▶ Data
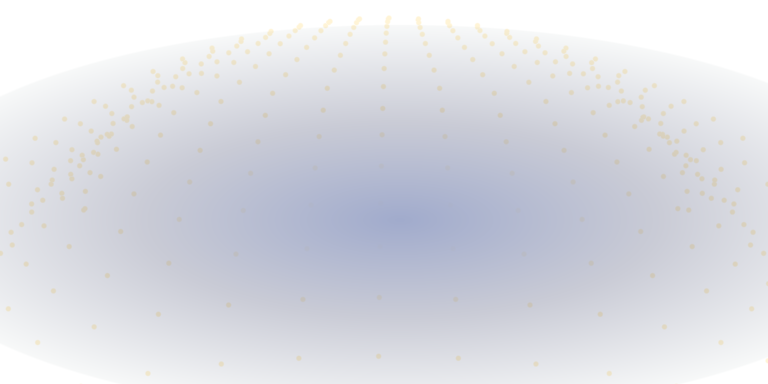
Give the GLSL for this background, as a Shadertoy shader.

```glsl
// A pale elliptical glow, blue at its heart and grey at its rim, on white.
// Fine cream dots cover it in rings, whose columns fan out from a curved
// horizon; each dot is placed by a row and column formula.

// Distance from the heart of the glow, 1 at its rim; y runs downward.
float glowRadius(vec2 p) {
    return length((p - vec2(1.042, 0.573)) / vec2(1.346, 0.508));
}

vec3 glowColor(float r) {
    vec3 blue = vec3(0.63, 0.67, 0.80);
    vec3 grey = vec3(0.79, 0.797, 0.838);
    vec3 rim = vec3(0.97, 0.975, 0.975);
    return r < 0.5 ? mix(blue, grey, r * 2.0)
                   : mix(grey, rim, min(r * 2.0 - 1.0, 1.0));
}

// Centre of one dot: elliptical rings that flatten into the horizon.
vec2 dotCentre(float row, float column) {
    float angle = column * 0.165;
    float width = 0.4635 + 0.0534 * row;
    float depth = 0.208 + 0.13 * width;
    vec2 ring = vec2(width * sin(angle), depth * (1.0 - cos(angle)));

    float x = 0.0768 * column;
    vec2 horizon = vec2(x, 0.3686 * x * x);

    float top = 0.047 + row * row * (0.00234 + 0.000007 * row * row);
    vec2 offset = mix(horizon, ring, min(row / 8.0, 1.0));
    return vec2(1.013 - 0.0018 * row, top) + offset;
}

// Coverage of all the dots at p.
float dotField(vec2 p, float pixel) {
    float nearest = 1e3;
    for (int i = 0; i < 16; i++) {
        // The outermost columns exist only near the horizon.
        int reach = i > 4 ? 9 : 14;
        for (int j = -reach; j <= reach; j++) {
            vec2 d = p - dotCentre(float(i), float(j));
            nearest = min(nearest, dot(d, d));
        }
    }
    return 1.0 - smoothstep(-pixel, pixel, sqrt(nearest) - 0.0066);
}

void mainImage(out vec4 fragColor, in vec2 fragCoord) {
    // Canvas units: two wide, one high, measured from the top.
    vec2 uv = fragCoord / iResolution.xy;
    vec2 p = vec2(2.0 * uv.x, 1.0 - uv.y);
    float pixel = 1.0 / iResolution.y;

    // Glow with a smooth rim
    float r = glowRadius(p);
    float rimEdge = smoothstep(-1.0, 1.0, (r - 1.0) / max(fwidth(r), 1e-5));
    vec3 color = mix(glowColor(r), vec3(1.0), rimEdge);

    // Cream dots, fading towards the heart
    float strength = mix(0.08, 0.9, smoothstep(0.1, 0.65, r));
    vec3 cream = vec3(1.0, 0.95, 0.82);
    color *= mix(vec3(1.0), cream, dotField(p, pixel) * strength);

    fragColor = vec4(color, 1.0);
}
```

▶ Work required
Check each line above for the string "horizon" and show the ones that have it.

▶ Response below
// horizon; each dot is placed by a row and column formula.
// Centre of one dot: elliptical rings that flatten into the horizon.
    vec2 horizon = vec2(x, 0.3686 * x * x);
    vec2 offset = mix(horizon, ring, min(row / 8.0, 1.0));
        // The outermost columns exist only near the horizon.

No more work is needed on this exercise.